Task brief:
What is needed is an exact copy of every entry below, minus the images.

Stored data:
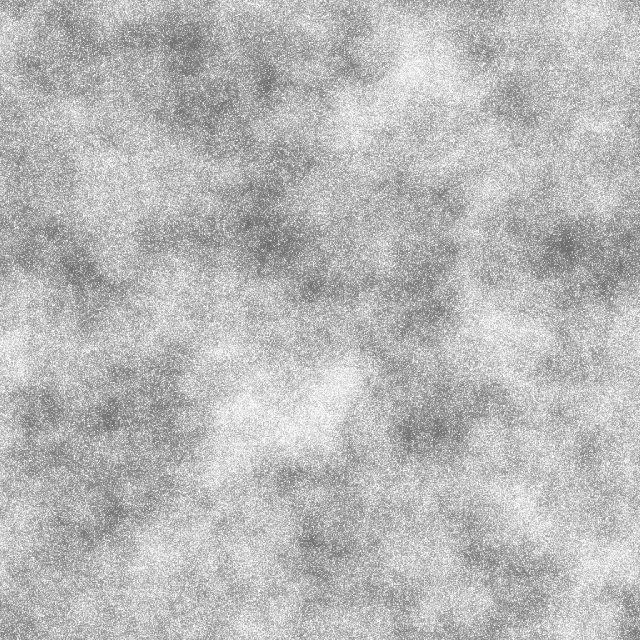
Give the GLSL for this texture, as a WebGL 2 fragment shader.

```glsl
#version 300 es
precision highp float;

uniform vec2 u_resolution;
out vec4 fragColor;

#define CLOUD_SCALE 4.0     // largest clouds across the canvas
#define CLOUD_OCTAVES 6
#define CLOUD_GAIN 0.72     // weight of each finer octave
#define GRAINS 1024.0       // grain cells across the canvas
#define GRAIN_DENSITY 0.36  // mean share of bright grains
#define DENSITY_SWING 0.33  // how far the clouds shift that share
#define GRAIN_SOFTNESS 0.62 // spread of grain brightness, relative to density
#define BASE_GRAY 0.58
#define BASE_SWING 0.16     // how far the clouds shift the gray
#define GRAIN_WHITE 1.0
#define SAMPLES 4           // antialiasing samples per side

const float TAU = 6.2831853;

// Integer hash of a lattice cell, mapped to 0..1
float hashCell(vec2 cell, uint seed) {
    uvec2 q = uvec2(ivec2(cell));
    uint h = q.x * 1597334677u ^ q.y * 3812015801u ^ seed * 2654435769u;
    h = (h ^ (h >> 16)) * 2146121005u;
    h = (h ^ (h >> 15)) * 2221713035u;
    h ^= h >> 16;
    return float(h >> 8) / 16777216.0;
}

float cornerSlope(vec2 cell, vec2 offset, float period, uint seed) {
    float angle = TAU * hashCell(mod(cell, period), seed);
    return dot(vec2(cos(angle), sin(angle)), offset);
}

// Gradient noise that repeats after the given number of cells
float gradientNoise(vec2 p, float period, uint seed) {
    vec2 cell = floor(p);
    vec2 f = p - cell;
    vec2 w = f * f * f * (f * (f * 6.0 - 15.0) + 10.0);
    vec2 e = vec2(1.0, 0.0);
    float bottom = mix(cornerSlope(cell, f, period, seed),
                       cornerSlope(cell + e.xy, f - e.xy, period, seed), w.x);
    float top = mix(cornerSlope(cell + e.yx, f - e.yx, period, seed),
                    cornerSlope(cell + e.xx, f - e.xx, period, seed), w.x);
    return mix(bottom, top, w.y);
}

// Octaves are shifted against each other so their lattices do not align
float clouds(vec2 uv) {
    float sum = 0.0;
    float weight = 1.0;
    float scale = CLOUD_SCALE;
    for (int i = 0; i < CLOUD_OCTAVES; i++) {
        vec2 shift = float(i) * vec2(0.37, 0.71);
        sum += weight * gradientNoise(uv * scale + shift, scale, uint(i) + 11u);
        weight *= CLOUD_GAIN;
        scale *= 2.0;
    }
    return sum;
}

// Mean grain brightness over the pixel; sparse grains are crisper
float grainCoverage(vec2 uv, float pixelSize, float density) {
    float softness = GRAIN_SOFTNESS * density;
    float sum = 0.0;
    for (int y = 0; y < SAMPLES; y++) {
        for (int x = 0; x < SAMPLES; x++) {
            vec2 offset = (vec2(x, y) + 0.5) / float(SAMPLES) - 0.5;
            vec2 cell = floor((uv + offset * pixelSize) * GRAINS);
            float rank = hashCell(cell, 97u);
            sum += 1.0 - smoothstep(density - softness, density + softness, rank);
        }
    }
    return sum / float(SAMPLES * SAMPLES);
}

void main() {
    float pixelSize = 1.0 / min(u_resolution.x, u_resolution.y);
    vec2 uv = gl_FragCoord.xy * pixelSize;

    // Soft clouds steer both the gray ground and the grain density
    float cloud = clouds(uv);
    float ground = BASE_GRAY + BASE_SWING * cloud;
    float density = clamp(GRAIN_DENSITY + DENSITY_SWING * cloud, 0.04, 0.9);

    float coverage = grainCoverage(uv, pixelSize, density);
    fragColor = vec4(vec3(mix(ground, GRAIN_WHITE, coverage)), 1.0);
}
```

The completed task:
Give the GLSL for this texture, as a WebGL 2 fragment shader.

```glsl
#version 300 es
precision highp float;

uniform vec2 u_resolution;
out vec4 fragColor;

#define CLOUD_SCALE 4.0     // largest clouds across the canvas
#define CLOUD_OCTAVES 6
#define CLOUD_GAIN 0.72     // weight of each finer octave
#define GRAINS 1024.0       // grain cells across the canvas
#define GRAIN_DENSITY 0.36  // mean share of bright grains
#define DENSITY_SWING 0.33  // how far the clouds shift that share
#define GRAIN_SOFTNESS 0.62 // spread of grain brightness, relative to density
#define BASE_GRAY 0.58
#define BASE_SWING 0.16     // how far the clouds shift the gray
#define GRAIN_WHITE 1.0
#define SAMPLES 4           // antialiasing samples per side

const float TAU = 6.2831853;

// Integer hash of a lattice cell, mapped to 0..1
float hashCell(vec2 cell, uint seed) {
    uvec2 q = uvec2(ivec2(cell));
    uint h = q.x * 1597334677u ^ q.y * 3812015801u ^ seed * 2654435769u;
    h = (h ^ (h >> 16)) * 2146121005u;
    h = (h ^ (h >> 15)) * 2221713035u;
    h ^= h >> 16;
    return float(h >> 8) / 16777216.0;
}

float cornerSlope(vec2 cell, vec2 offset, float period, uint seed) {
    float angle = TAU * hashCell(mod(cell, period), seed);
    return dot(vec2(cos(angle), sin(angle)), offset);
}

// Gradient noise that repeats after the given number of cells
float gradientNoise(vec2 p, float period, uint seed) {
    vec2 cell = floor(p);
    vec2 f = p - cell;
    vec2 w = f * f * f * (f * (f * 6.0 - 15.0) + 10.0);
    vec2 e = vec2(1.0, 0.0);
    float bottom = mix(cornerSlope(cell, f, period, seed),
                       cornerSlope(cell + e.xy, f - e.xy, period, seed), w.x);
    float top = mix(cornerSlope(cell + e.yx, f - e.yx, period, seed),
                    cornerSlope(cell + e.xx, f - e.xx, period, seed), w.x);
    return mix(bottom, top, w.y);
}

// Octaves are shifted against each other so their lattices do not align
float clouds(vec2 uv) {
    float sum = 0.0;
    float weight = 1.0;
    float scale = CLOUD_SCALE;
    for (int i = 0; i < CLOUD_OCTAVES; i++) {
        vec2 shift = float(i) * vec2(0.37, 0.71);
        sum += weight * gradientNoise(uv * scale + shift, scale, uint(i) + 11u);
        weight *= CLOUD_GAIN;
        scale *= 2.0;
    }
    return sum;
}

// Mean grain brightness over the pixel; sparse grains are crisper
float grainCoverage(vec2 uv, float pixelSize, float density) {
    float softness = GRAIN_SOFTNESS * density;
    float sum = 0.0;
    for (int y = 0; y < SAMPLES; y++) {
        for (int x = 0; x < SAMPLES; x++) {
            vec2 offset = (vec2(x, y) + 0.5) / float(SAMPLES) - 0.5;
            vec2 cell = floor((uv + offset * pixelSize) * GRAINS);
            float rank = hashCell(cell, 97u);
            sum += 1.0 - smoothstep(density - softness, density + softness, rank);
        }
    }
    return sum / float(SAMPLES * SAMPLES);
}

void main() {
    float pixelSize = 1.0 / min(u_resolution.x, u_resolution.y);
    vec2 uv = gl_FragCoord.xy * pixelSize;

    // Soft clouds steer both the gray ground and the grain density
    float cloud = clouds(uv);
    float ground = BASE_GRAY + BASE_SWING * cloud;
    float density = clamp(GRAIN_DENSITY + DENSITY_SWING * cloud, 0.04, 0.9);

    float coverage = grainCoverage(uv, pixelSize, density);
    fragColor = vec4(vec3(mix(ground, GRAIN_WHITE, coverage)), 1.0);
}
```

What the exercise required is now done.